(BIVN) – Hawaiʻi health officials spoke over the phone to media on Thursday, providing an update on the state response to the COVID-19 pandemic.
Dr. Bruce Anderson, the Director of the Hawaiʻi Department of Health, and Dr. Sarah Park, the Hawaiʻi State Epidemiologist, took part in a teleconference with news reporters. The briefing was recorded by the state and shared with media.
Anderson and Park confirmed that 10 new positive cases of COVID-19 have been detected on O‘ahu and Maui. There is a total of 26 confirmed or presumptive positive cases of COVID-19 in Hawai‘i, officials report. Of today’s new positive results, 8 individuals are on O‘ahu and 2 individuals are on Maui. All cases who tested positive in Hawaiʻi are travel related.
The health officials also talked about Governor David Ige’s plan for “15-Days to Slow the Spread” of COVID-19, which Hawai‘i recently implemented – to various different degrees.
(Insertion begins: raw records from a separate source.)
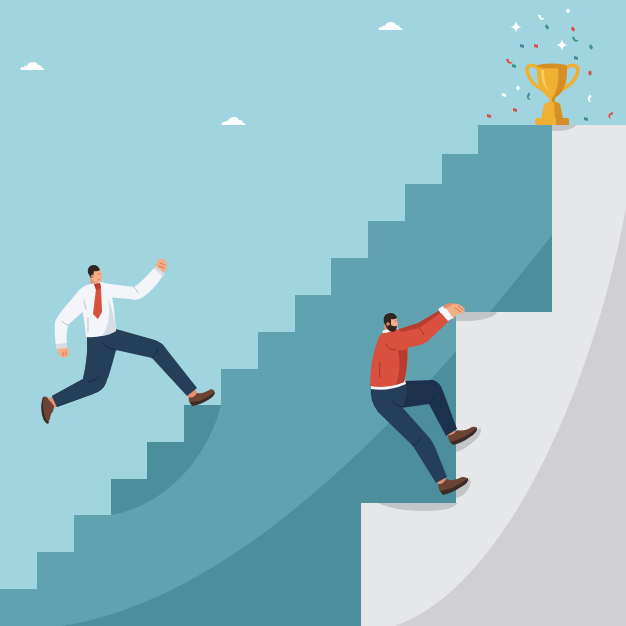
<!DOCTYPE html>
<html lang="en">
<head>
<meta charset="utf-8">
<title>Two ways to the top</title>
<style>
:root {
  --sky: #a0d4df;
  --stair: #60a2b0;
  --stair-shade: #4d8e9d;
  --block: #e6e7e9;
  --block-shade: #d0d0d3;
  --contact: #c3c5c9;
  --navy: #263f59;
  --navy-dark: #1c314a;
  --skin: #f6ae87;
  --skin-shade: #e58f6b;
  --hair: #30251f;
  --shirt: #f3f5f8;
  --shirt-shade: #d5dce4;
  --red: #d9503f;
  --red-dark: #b93c30;
  --shoe: #6b4435;
  --sole: #3c2a26;
  --gold: #f0b132;
  --gold-dark: #d58e25;
  --gold-light: #f9ce61;
}
html, body { margin: 0; width: 626px; height: 626px; overflow: hidden; background: var(--sky); }
svg { display: block; }
.sky { fill: var(--sky); }
.stair { fill: var(--stair); }
.stair-shade { fill: var(--stair-shade); }
.block { fill: var(--block); }
.block-shade { fill: var(--block-shade); }
.contact { fill: var(--contact); }
.white { fill: #fff; }
.navy { fill: var(--navy); }
.navy-dark { fill: var(--navy-dark); }
.skin { fill: var(--skin); }
.skin-shade { fill: var(--skin-shade); }
.hair { fill: var(--hair); }
.shirt { fill: var(--shirt); }
.shirt-shade { fill: var(--shirt-shade); }
.red { fill: var(--red); }
.red-dark { fill: var(--red-dark); }
.shoe { fill: var(--shoe); }
.sole { fill: var(--sole); }
.gold { fill: var(--gold); }
.gold-dark { fill: var(--gold-dark); }
.gold-light { fill: var(--gold-light); }
.green { fill: #3f9286; }
.blue { fill: #4a86a0; }
.fold { fill: none; stroke-width: 1; stroke-linecap: round; }
.fold-navy { stroke: #152740; }
.fold-shirt { stroke: #b9c4d0; }
.fold-red { stroke: #a8342a; }
.fold-skin { stroke: #cf7a58; }
.handle { fill: none; stroke: var(--gold); stroke-width: 3.6; }
</style>
</head>
<body>
<svg width="626" height="626" viewBox="0 0 626 626" role="img" aria-label="One man runs up a long staircase while another climbs tall blocks toward a gold trophy">
  <defs>
    <path id="staircase" d="M0 626V589H37V552H74V515H111V479H147V442H184V405H221V369H258V332H295V295H331V258H368V221H405V184H442V154H478V125H560V626Z"/>
    <path id="blocks" d="M626 125H552V312H456V503H361V626H626Z"/>
    <path id="cloud" d="M1 8Q-1 5 4 5Q5 3 7 4Q8 0 13 0Q17 0 18 3Q22 3 22 6Q25 6 24 8Z"/>
    <path id="sparkle" d="M0-6Q.6-.6 6 0Q.6.6 0 6Q-.6.6-6 0Q-.6-.6 0-6Z"/>
    <path id="confetti" d="M-2-2L2-1L2 2L-2 1Z"/>
    <path id="streamer" d="M-3-2Q0-3 0 0Q1 2 4 1Q2 4-1 2Q-2 1-3-2Z"/>
    <clipPath id="staircase-clip"><use href="#staircase"/></clipPath>
    <clipPath id="blocks-clip"><use href="#blocks"/></clipPath>
  </defs>

  <rect class="sky" width="626" height="626"/>

  <g id="clouds" class="white">
    <use href="#cloud" x="20" y="62"/>
    <use href="#cloud" x="378" y="22"/>
    <use href="#cloud" x="221" y="117"/>
  </g>

  <g id="long-staircase">
    <use href="#staircase" class="stair"/>
    <g clip-path="url(#staircase-clip)" class="stair-shade">
      <path d="M62 626C230 600 400 430 552 235V626Z"/>
      <path d="M111 515C165 506 208 458 221 405H184V442H147V479H111Z"/>
    </g>
  </g>

  <g id="tall-blocks">
    <use href="#blocks" class="block"/>
    <g clip-path="url(#blocks-clip)">
      <path class="block-shade" d="M395 626C500 590 590 400 626 208V626Z"/>
      <g class="contact">
        <path d="M533 125H576Q572 131 554 131Z"/>
        <path d="M456 312H497Q494 319 470 321L456 321Z"/>
        <path d="M456 441Q479 432 480 427Q484 433 472 443Q464 450 456 452Z"/>
        <path d="M456 490Q468 483 469 477Q473 482 467 491Q462 497 456 498Z"/>
        <path d="M378 503H458Q452 511 425 511Q394 511 378 503Z"/>
      </g>
    </g>
  </g>

  <g id="trophy">
    <path class="handle" d="M538 68C530 62 525 67 528 74C531 83 537 87 545 91M566 68C574 62 580 67 577 74C574 83 567 87 559 91"/>
    <path class="gold" d="M537 66H567Q568 90 556 97Q554 99 555 104H549Q550 99 548 97Q536 90 537 66Z"/>
    <path class="gold-dark" d="M558 66H567Q568 90 556 97Q554 99 555 104H552V98Q560 89 558 66Z"/>
    <path class="gold-light" d="M541 70H544Q544 84 549 91Q541 86 541 70Z"/>
    <ellipse class="gold-dark" cx="552" cy="66" rx="15" ry="2.5"/>
    <path class="gold" d="M544 104Q552 100 560 104L563 119H541Z"/>
    <path class="gold-dark" d="M554 102Q558 102 560 104L563 119H555Z"/>
    <rect class="gold" x="535" y="118" width="34" height="7" rx="2"/>
    <path class="gold-dark" d="M556 118H567Q569 118 569 120V125H556Z"/>
  </g>

  <g id="celebration">
    <g class="white">
      <use href="#sparkle" x="562" y="45"/>
      <use href="#sparkle" x="516" y="27"/>
      <use href="#sparkle" transform="translate(568 11) scale(.6)"/>
      <use href="#sparkle" transform="translate(518 88) scale(.6)"/>
      <use href="#streamer" x="541" y="17"/>
      <use href="#streamer" transform="translate(590 98) rotate(60)"/>
      <use href="#confetti" x="504" y="95"/>
    </g>
    <g class="red">
      <use href="#confetti" x="536" y="46"/>
      <use href="#confetti" transform="translate(573 29) rotate(35)"/>
      <use href="#streamer" x="509" y="61"/>
      <use href="#confetti" transform="translate(590 73) rotate(70)"/>
      <use href="#confetti" x="515" y="110"/>
      <use href="#streamer" transform="translate(611 115) rotate(80)"/>
      <use href="#confetti" x="489" y="116"/>
    </g>
    <g class="green">
      <use href="#confetti" transform="translate(547 27) rotate(30)"/>
      <use href="#streamer" x="575" y="39"/>
      <use href="#confetti" x="514" y="66"/>
      <use href="#confetti" transform="translate(591 47) rotate(50)"/>
      <use href="#confetti" x="586" y="119"/>
    </g>
    <g class="blue">
      <use href="#confetti" x="522" y="46"/>
      <use href="#streamer" transform="translate(529 96) rotate(50)"/>
      <use href="#confetti" x="576" y="58"/>
    </g>
  </g>

  <g id="runner">
    <g id="runner-back-leg">
      <path class="skin-shade" d="M49 398L56 396L58 406L51 409Z"/>
      <path class="shoe" d="M43 397Q47 395 49 400L54 406Q54 411 51 414Q50 420 48 423Q44 422 43 415Q41 405 43 397Z"/>
      <path class="sole" d="M43 397Q40 405 42 415Q44 423 48 424L49 422Q45 420 44 413Q42 404 44 397Z"/>
      <path class="navy-dark" d="M88 336L115 333Q114 358 106 383Q103 391 93 394L57 407L52 396L83 379Q88 357 88 336Z"/>
    </g>
    <g id="runner-front-leg">
      <path class="skin-shade" d="M186 393L195 388L199 398L190 401Z"/>
      <path class="shoe" d="M189 397Q193 399 197 393Q204 394 211 389Q216 390 214 394Q205 402 192 405Q188 403 189 397Z"/>
      <path class="sole" d="M190 402Q203 402 215 392Q215 396 208 400Q200 405 192 406Z"/>
      <path class="navy" d="M87 336L116 329L155 340Q162 342 167 350L197 388L187 396L152 358L116 350Q113 362 108 378L95 366Q87 352 87 336Z"/>
      <path class="navy" d="M87 338L99 346L108 377Q104 390 93 394L57 407L52 396L83 379Q88 360 87 338Z"/>
      <path class="fold fold-navy" d="M116 350Q108 349 102 343M152 358Q157 354 158 348M88 382Q95 381 99 376"/>
    </g>
    <g id="runner-far-arm">
      <path class="skin" d="M154 269L157 262Q158 258 163 259Q168 261 167 267Q166 272 161 273L158 276Z"/>
      <path class="fold fold-skin" d="M160 263L165 265M159 266L164 268"/>
      <path class="shirt" d="M102 283L134 287Q143 281 154 268L163 275Q155 289 143 297Q138 301 130 299L106 297Z"/>
      <path class="shirt-shade" d="M154 268L156 266L165 274L163 277Z"/>
      <path class="fold fold-shirt" d="M134 287Q137 290 138 293M112 297Q106 296 105 291"/>
    </g>
    <g id="runner-torso">
      <path class="skin-shade" d="M90 275L100 274L101 285L91 286Z"/>
      <path class="shirt" d="M78 291Q84 285 91 284L101 282Q108 283 111 290Q115 310 116 331Q103 338 86 337Q84 313 78 291Z"/>
      <path class="shirt-shade" d="M108 298Q114 313 116 331Q110 335 102 336Q112 322 108 298Z"/>
      <path class="red" d="M94 284L100 283L101 288L102 312L98 319L93 314L96 289Z"/>
      <path class="red-dark" d="M94 284L100 283L101 288L96 290Z"/>
    </g>
    <g id="runner-near-arm">
      <path class="skin" d="M58 346L67 346Q70 351 69 355Q65 360 60 356Q57 352 58 346Z"/>
      <path class="fold fold-skin" d="M63 352V356M66 351V355"/>
      <path class="shirt" d="M89 285Q80 287 71 300Q58 314 55 322Q54 330 56 347L67 346Q66 333 68 325L86 309Q94 299 89 285Z"/>
      <path class="shirt-shade" d="M56 344L67 343V348L56 349Z"/>
      <path class="fold fold-shirt" d="M68 325Q64 324 62 321M86 309L84 301M88 318V332"/>
    </g>
    <g id="runner-head">
      <path class="skin" d="M89 271Q94 267 100 269L102 275L101 281Q98 284 93 281Q89 277 89 271Z"/>
      <path class="hair" d="M88 273Q87 265 94 265Q98 265 100 270Q97 272 94 271L93 277L91 278Z"/>
      <circle class="skin-shade" cx="92.5" cy="276" r="1.6"/>
      <path class="fold fold-skin" d="M98 274L100 274M98 280L100 279"/>
    </g>
  </g>

  <g id="climber">
    <g id="climber-far-arm">
      <path class="skin-shade" d="M443 306Q449 301 455 304L461 308L458 314L447 315Z"/>
      <path class="red-dark" d="M399 329L418 323L440 310L446 319L424 336L402 341Z"/>
      <path class="shirt" d="M438 309L443 306L448 315L444 319Z"/>
    </g>
    <g id="climber-upper-leg">
      <path class="skin-shade" d="M445 431L454 428L457 437L450 440Z"/>
      <path class="shoe" d="M448 435Q453 436 457 430Q464 432 472 427Q478 426 477 430Q468 440 453 444Q448 442 448 435Z"/>
      <path class="sole" d="M450 442Q464 439 477 428Q478 432 470 437Q462 443 453 445Z"/>
      <path class="navy-dark" d="M384 388L405 381L433 380Q440 382 443 391L457 429L446 436L429 404L401 408Z"/>
      <path class="fold fold-navy" d="M429 404Q433 402 434 397"/>
    </g>
    <g id="climber-lower-leg">
      <path class="skin-shade" d="M436 479L445 475L447 485L440 488Z"/>
      <path class="shoe" d="M438 484Q443 485 446 479Q453 482 462 477Q469 477 468 481Q457 491 443 494Q438 491 438 484Z"/>
      <path class="sole" d="M440 491Q455 489 468 478Q469 483 461 487Q452 493 443 495Z"/>
      <path class="navy" d="M371 387L405 382Q410 392 402 407L427 435Q433 441 437 452L447 477L436 483L413 446L378 412Q369 400 371 387Z"/>
      <path class="fold fold-navy" d="M402 407Q396 406 391 400M413 446Q418 444 420 439"/>
    </g>
    <g id="climber-torso">
      <path class="skin-shade" d="M384 325L394 323L396 333L385 335Z"/>
      <path class="shirt" d="M382 331L397 326L399 333L385 337Z"/>
      <path class="shirt" d="M371 385Q388 389 405 380L406 384Q388 392 371 389Z"/>
      <path class="red" d="M379 337Q382 332 387 333L397 329Q405 333 408 345Q408 365 404 382Q388 389 370 386Q370 358 379 337Z"/>
      <path class="red-dark" d="M398 350Q404 351 407 349Q408 366 404 382L396 385Q402 368 398 350Z"/>
    </g>
    <g id="climber-near-arm">
      <path class="skin" d="M446 309Q452 303 458 304Q464 306 465 311Q462 314 457 314L453 319L448 317Z"/>
      <path class="fold fold-skin" d="M455 308L461 312M458 306L463 310"/>
      <path class="red" d="M384 335Q390 329 402 332L419 328L442 312L450 320L428 341Q423 345 416 346L396 350Q383 349 384 335Z"/>
      <path class="shirt" d="M440 312L446 308L453 318L448 321Z"/>
      <path class="fold fold-red" d="M419 328Q423 331 424 335M396 350Q388 350 386 344M380 362Q379 370 380 377"/>
    </g>
    <g id="climber-head">
      <path class="skin" d="M386 318Q391 314 396 317L398 324L396 329Q391 331 387 327Z"/>
      <path class="hair" d="M384 323Q382 314 390 313Q396 313 397 318Q394 320 391 319L391 325Q394 327 397 326Q397 331 393 332Q387 331 386 326Z"/>
      <circle class="skin-shade" cx="388" cy="324" r="1.7"/>
      <path class="fold fold-skin" d="M395 321L396.5 321"/>
    </g>
  </g>
</svg>
</body>
</html>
Governor Ige directed residents to “limit social gatherings to groups of 10 people or less to follow Centers for Disease Control and Prevention (CDC) guidelines,” to close bars, clubs, theaters, entertainment centers and visitor attractions, and to suspend services and activities in places of worship.
The approach taken by Hawaiʻi County mayor Harry Kim, however, allows restaurants, bars, and places of worship to make their own decision as to whether they stay open or close.
“We can be more effective in mitigating the spread of COVID-19 if everyone takes these aggressive actions seriously,” said Bruce Anderson, director of the Hawai‘i Department of Health. “The response to the Governor and County directives has been positive so far and there are many, such as food establishments, which have identified alternative ways to serve the public with drive-through and take-out service to maintain their operations.”
The health department gave this rundown on how the four counties are taking action:
- The City and County of Honolulu has mandated the closure of restaurants, parks and nightclubs for indoor service beginning 8:30 a.m. on Friday, March 20. Restaurant take-out, curb-side pick-up and delivery will be allowed.
- The County of Kaua‘i issued an islandwide nighttime curfew beginning Friday, March 20. The curfew will be in effect from 9 p.m. through 5 a.m. daily until further notice. Individuals must remain in their residence during these specified hours, with a few exceptions.
- The County of Maui announced rules that will be in effect beginning 7:45 a.m. on Friday, March 20, limiting the gathering of groups of people and curtailing vehicular transportation except for essential activities or operation of essential business or government functions. Restaurants and cafes that serve food within the premises are required to close; however, take-out and delivery service may continue.
- Hawai‘i County issued guidance that restaurants, bars and places of worship may make their own decisions to open or close, and consider ways to minimize risk to customers and employees
“I had a conversation with Mayor Kim yesterday,” said Dr. Anderson, “and of course, urged that he consider any venue where people may gather as a potential area where people may transmit the disease. I think you’re gonna find this to be an evolving situation where additional measures will probably be recommended as as we go along here.”
“The governor did recommend that bars and restaurants be closed,” Anderson said, “and that the restaurants at least be pivoting from food service in-house to takeout and delivery and so forth. I expect that will continue. We’re going to see, probably, additional recommendations coming down the line as they relate to other matters. I would point out that the Mayor of Kauai actually has imposed a curfew. People are going to take actions which they think are appropriate on their particular Island. You will probably see more stringent actions being taken, as we go, in different places, depending on the circumstances. So this is going to be a judgment call on the part of the mayor’s and others who are struggling with this issue, just as we are here at the State.”
Governor Ige shared the following statement on the subject:
“I want to thank mayors Caldwell, Kawakami, Kim and Victorino for their swift actions in implementing the directives. These are hard decisions. We all understand the dire nature of the challenges facing our state due to the COVID-19 pandemic and are moving together in our response,” said Gov. Ige.
“The mayors understand the unique needs of their communities and are putting in place restrictions and guidance that best meet those needs. Their efforts align with CDC guidelines and the direction provided by the State Department of Health and the Hawaiʻi Emergency Management Agency. They have my full support and commitment to continue to work cooperatively as we move forward in our efforts to fight COVID-19,” said Gov. Ige.
“These are difficult times which require difficult decisions. We know these actions are extreme, but we know they will help flatten the curve and lay the groundwork for a quicker recovery. The community needs to anticipate that more stringent measures may need to be introduced but we want to ensure everyone that any direction or mandates made will be based on facts and what’s best for our communities.
“This is a community effort. Each of us has a part to play. And I know that the best way to get through this crisis is by working together for the sake of our entire state,” added Gov. Ige.
by Big Island Video News
HONOLULU, Hawaiʻi - The state focused its talk on the new coronavirus cases, and talked about the counties' implementation of the governor's “15-Days to Slow the Spread” directive.